=== RECORD EXTRACTS ===

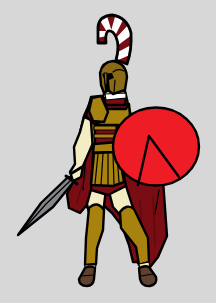
<!DOCTYPE html>
<html lang="en">
<head>
<meta charset="utf-8">
<title>Hoplite</title>
<style>
:root{--ground:#d7d7d7;--ink:#000;--cape:#7a0c14;--cape-dark:#5e0a10;--shield:#ee1c25;--gold:#a8820f;--bronze:#8a6a16;--skin:#f4ecc2;--white:#fff;--steel:#83868a;--leather:#60402f}
html,body{margin:0;overflow:hidden;background:var(--ground)}
svg{display:block;width:216px;height:303px}
.figure{stroke:var(--ink);stroke-width:2.4;stroke-linejoin:round;stroke-linecap:round}
.cape{fill:var(--cape)}.gold{fill:var(--gold)}.bronze{fill:var(--bronze)}.skin{fill:var(--skin)}
.steel{fill:var(--steel)}.leather{fill:var(--leather)}.white{fill:var(--white)}.shield{fill:var(--shield)}
.line{fill:none}.thin{stroke-width:1.2}.plain{stroke:none}.fold{fill:none;stroke:var(--cape-dark);stroke-width:1.5}
</style>
</head>
<body>
<svg viewBox="0 0 216 303" role="img" aria-label="Standing hoplite with crested helmet, sword and red shield">
<defs>
<clipPath id="crest-shape"><path d="M98 43V27Q99 16 112 15Q127 17 131 33Q132 50 127 64L116 60Q120 46 116 37Q113 30 108 31Q105 34 106 43Z"/></clipPath>
</defs>
<rect width="216" height="303" fill="#d7d7d7"/>
<g class="figure">
<g id="cape">
<path class="cape" d="M92 98L84 116L77 145L80 168L67 194L69 208L80 213L86 206L92 213L101 203L112 213L122 226L129 245L133 262L137 262L147 271L158 257L167 236L163 180L140 150L128 104Z"/>
<path class="fold" d="M84 150L86 172L77 202M140 200L143 256M153 196L155 246"/>
<path class="line thin" d="M90 140L85 165L83 190M122 190L128 212M159 190L155 214M147 270L143 248"/>
</g>
<g id="legs">
<path class="skin" d="M92 186L87 204L90 217L103 213L106 190Z"/>
<path class="skin" d="M108 188L125 183L135 214L127 223L113 207Z"/>
<path class="gold" d="M89 208Q97 200 104 210L103 230L97 248L96 264L85 265L86 238Z"/>
<path class="gold" d="M120 212Q127 203 134 209L148 238L149 262L139 265L136 247L121 228Z"/>
<path class="skin thin" d="M85 265H96L95 270H85ZM139 264L149 262L150 268L140 270Z"/>
<path class="leather" d="M85 268Q90 265 95 268L94 279Q93 286 87 286Q79 286 79 279Z"/>
<path class="leather" d="M139 268Q145 265 149 267L156 277Q158 284 150 286Q142 287 140 279Z"/>
<path class="line thin" d="M82 276L93 275M141 276L153 274"/>
</g>
<g id="sword">
<path class="steel" d="M76 179L53 207L18 235L41 203L68 177Z"/>
<path class="line thin" d="M70 181L46 204L22 231"/>
</g>
<g id="sword-arm">
<path class="skin" d="M84 117L80 132L74 147L75 164L70 172L73 181L81 177L83 166L93 143L95 121Z"/>
<path class="line" d="M66 176L77 184M72 173L82 167" stroke-width="3"/>
</g>
<g id="armour">
<path class="skin" d="M105 91H125L128 104H100Z"/>
<path class="gold" d="M92 98L101 97L107 109H126L129 104L133 150L118 151H93L91 122Z"/>
<path class="cape" d="M91 97L101 96L106 106L104 121L94 124L86 116Z"/>
<path class="gold" d="M92 98L101 96L108 112L104 122L93 121L89 111Z"/>
<path class="cape" d="M104 98H126L125 105H106Z"/>
<path class="white thin" d="M105 94L126 93L126 98L106 100Z"/>
<path class="cape" d="M95 125H118L116 144L95 146Z"/>
<path class="gold thin" d="M94 126H116V130H94ZM94 134H115V138H94Z"/>
<path class="gold" d="M94 144L118 142L120 152L93 153Z"/>
<path class="cape" d="M93 153L120 152L126 186L108 195L91 190Z"/>
<path class="gold" d="M94 153L119 152L124 182L113 186L91 185Z"/>
<path class="line thin" d="M98 154L95 184M103 154L101 185M108 154V185M113 154L114 184M117 154L119 182"/>
</g>
<g id="helmet">
<path class="bronze" d="M100 73Q102 62 113 61Q126 63 127 77L125 90L113 94L108 90L104 93L101 85Z"/>
<path class="plain" d="M102 74L112 73L114 78L109 80L110 91L105 91L104 79Z" fill="#000"/>
<path class="bronze thin" d="M104 73L107 73L107 85L105 84Z"/>
<path class="line thin" d="M113 72Q118 68 124 71M115 80L114 92"/>
<g clip-path="url(#crest-shape)">
<rect class="cape plain" x="94" y="10" width="40" height="58"/>
<path class="white plain" d="M97 31L108 31L107 36L97 38ZM99 19L107 16L112 32L107 32ZM116 13L124 18L115 36L111 31ZM129 24L133 34L117 46L116 38ZM133 44L132 54L116 61L118 52Z"/>
</g>
<path class="line" d="M98 43V27Q99 16 112 15Q127 17 131 33Q132 50 127 64L116 60Q120 46 116 37Q113 30 108 31Q105 34 106 43Z" stroke-width="2.8"/>
</g>
<g id="shield">
<ellipse class="shield" cx="156" cy="146.500" rx="43" ry="39"/>
<path class="line" d="M138 185L149 136L179 177"/>
</g>
</g>
</svg>
</body>
</html>
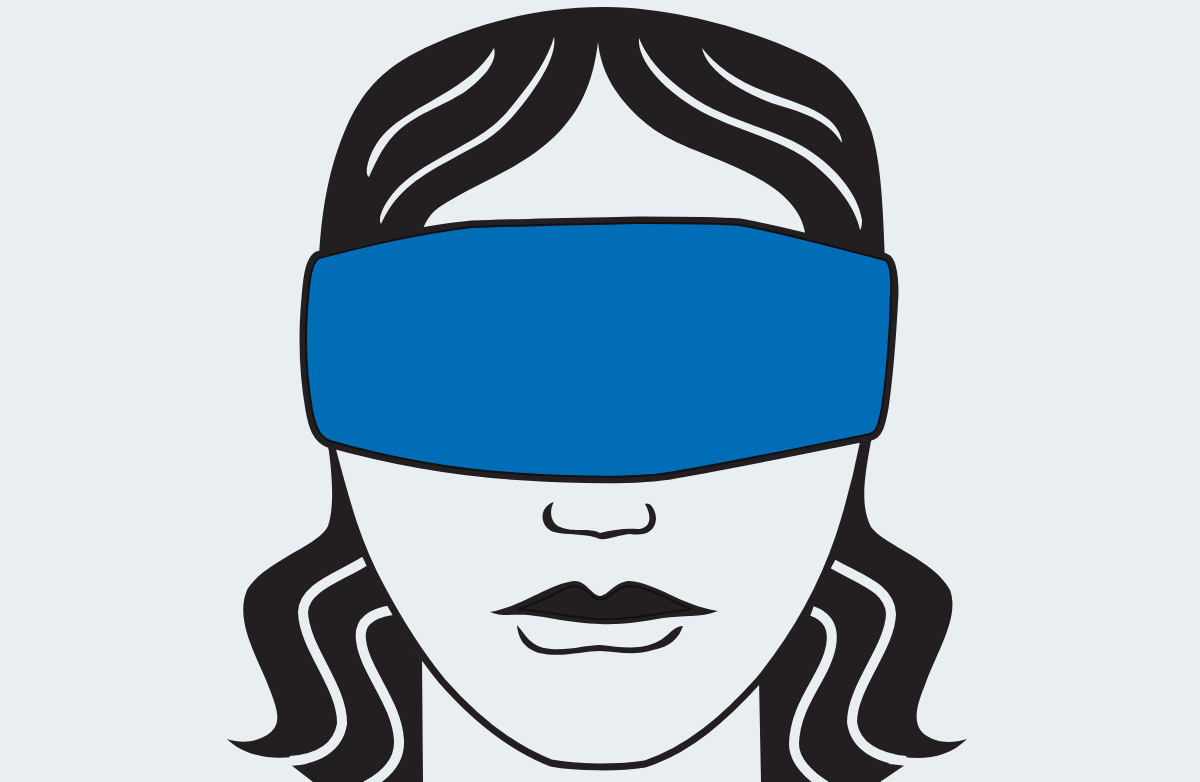
<!DOCTYPE html>
<html lang="en">
<head>
<meta charset="utf-8">
<title>Blindfolded woman</title>
<style>
:root { --paper: #e8eef2; --ink: #231f20; --outline: #111012; --blue: #006db6; }
html, body { margin: 0; width: 1200px; height: 782px; overflow: hidden; background: var(--paper); }
svg { display: block; }
.ink { fill: var(--ink); }
.paper { fill: var(--paper); }
.line { fill: none; stroke: var(--ink); stroke-width: 7; stroke-linecap: round; stroke-linejoin: round; }
.strand { fill: none; stroke: var(--paper); stroke-width: 10; }
.band { fill: var(--blue); stroke: var(--ink); stroke-width: 7; stroke-linejoin: round; }
.band-edge { fill: none; stroke: var(--outline); stroke-width: 2; }
</style>
</head>
<body>
<svg width="1200" height="782" viewBox="0 0 1200 782" role="img" aria-label="Drawing of a woman with wavy dark hair wearing a wide blue blindfold">
  <rect class="paper" width="1200" height="782"/>

  <g id="hair-crown">
    <path class="ink" d="M319 256C322 205 330 165 346 128C361 93 382 70 415 53C470 24 540 6 607 7C680 8 760 32 815 60C842 74 861 101 872 133C881 165 883 205 885 262L806 240C804 206 775 186 744 171C708 153 670 145 642 120C616 97 601 72 598 42C594 76 584 105 560 131C525 168 478 182 441 206C432 212 426 219 421 234Z"/>
    <path class="paper" d="M494 48C498 62 483 78 466 91C442 107 414 114 394 135C381 149 375 164 369 177C364 174 368 157 377 143C391 122 417 110 440 96C463 83 483 68 494 48Z"/>
    <path class="paper" d="M554 37C557 53 542 80 523 104C511 119 501 130 486 140C458 157 424 171 403 192C392 203 386 213 381 224C377 218 385 202 396 190C418 166 454 152 480 135C496 125 506 114 516 101C534 79 548 58 554 37Z"/>
    <path class="paper" d="M639 38C648 61 669 82 697 100C731 121 772 129 802 146C833 164 858 193 862 220C862 226 861 229 860 230C856 208 834 178 804 157C772 136 727 128 692 106C660 86 637 59 639 38Z"/>
    <path class="paper" d="M702 48C715 65 737 81 764 91C789 101 812 106 828 119C838 127 842 137 842 143C829 122 808 114 781 106C745 95 707 72 702 48Z"/>
  </g>

  <g id="hair-left">
    <path class="ink" d="M328 444C333 480 334 508 328 526C319 546 264 561 247 590C236 617 251 646 266 680C276 705 283 721 271 732C259 742 243 744 227 739C243 755 269 760 293 757L308 764L291 765L313 782H423L422 660C376 594 351 532 333 444Z"/>
    <path class="strand" d="M365 561C340 577 304 587 303 612C304 648 343 687 342 724C338 748 317 759 290 761"/>
    <path class="strand" d="M392 610C367 614 359 625 361 640C364 670 397 703 399 740C400 760 387 775 366 786"/>
  </g>

  <g id="hair-right">
    <path class="ink" d="M872 436C864 478 860 505 871 527C884 545 934 560 950 590C960 617 937 651 925 685C914 711 914 725 924 734C936 743 951 744 967 739C949 757 926 760 903 757L888 764L905 765L880 782H761L759 680C808 615 842 558 864 436Z"/>
    <path class="strand" d="M833 564C861 580 890 588 891 614C890 648 852 687 852 722C855 746 877 758 906 761"/>
    <path class="strand" d="M812 611C829 617 834 629 831 646C825 678 795 703 794 744C794 760 808 775 826 786"/>
  </g>

  <g id="face">
    <path class="line" stroke-width="6" d="M332 448C347 505 358 545 381 587C398 619 419 653 442 681C478 722 515 749 551 763C577 768 620 768 645 764C688 750 724 719 759 680C800 630 824 581 839 537C851 500 858 471 864 440"/>
    <g id="nose">
      <path class="ink" d="M554 502C549 510 550 523 560 527C575 533 589 527 600 533C612 530 626 528 637 529C650 529 653 518 645 504C650 501 656 510 656 519C655 533 643 536 630 534C618 535 608 540 600 539C589 534 574 535 559 533C539 531 537 507 554 502Z"/>
    </g>
    <g id="lips">
      <path class="ink" d="M490 612C526 605 546 585 574 581C587 581 591 595 600 596C609 595 614 582 629 581C657 583 680 605 718 611C700 618 682 615 663 618C640 622 620 625 600 624C571 623 548 617 528 615C512 614 502 617 490 612Z"/>
      <path class="band-edge" d="M518 609C545 602 558 589 574 586C586 586 591 598 600 600C610 599 615 587 629 586C651 587 671 602 692 609C660 613 631 620 600 619C570 618 547 611 518 609Z"/>
      <path class="ink" d="M517 625C525 634 529 644 544 648C566 652 585 645 600 645C619 647 636 650 652 644C668 639 671 627 683 626C679 638 670 647 653 650C635 656 618 652 600 651C582 651 562 658 539 653C523 648 518 637 517 625Z"/>
    </g>
  </g>

  <g id="blindfold">
    <path class="band" d="M317 255C370 241 420 229 472 224C520 222 590 221 640 220C680 220 715 220 740 222C790 231 842 246 886 257C893 259 895 275 895 294C893 332 890 373 885 408C882 425 879 435 871 437C810 449 745 463 675 475C640 482 570 480 525 477C466 474 400 464 328 444C316 439 312 427 309 410C302 370 302 340 304 310C306 285 307 261 317 255Z"/>
    <path class="band-edge" d="M319 258C370 245 420 233 472 227C520 225 590 224 640 223C680 223 715 223 740 225C790 234 842 249 885 260C890 262 892 277 891 294C890 332 887 373 882 408C879 423 877 432 870 434C810 446 745 460 675 472C640 479 570 477 525 474C466 471 400 461 330 441C319 437 315 425 312 410C305 370 305 340 307 310C309 285 310 264 319 258Z"/>
  </g>
</svg>
</body>
</html>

===

● **TASK BRIEF**:
In the records above, find each line that mentions the word "hidden", and copy it.

● **EXPECTED OUTPUT**:
html,body{margin:0;overflow:hidden;background:var(--ground)}
html, body { margin: 0; width: 1200px; height: 782px; overflow: hidden; background: var(--paper); }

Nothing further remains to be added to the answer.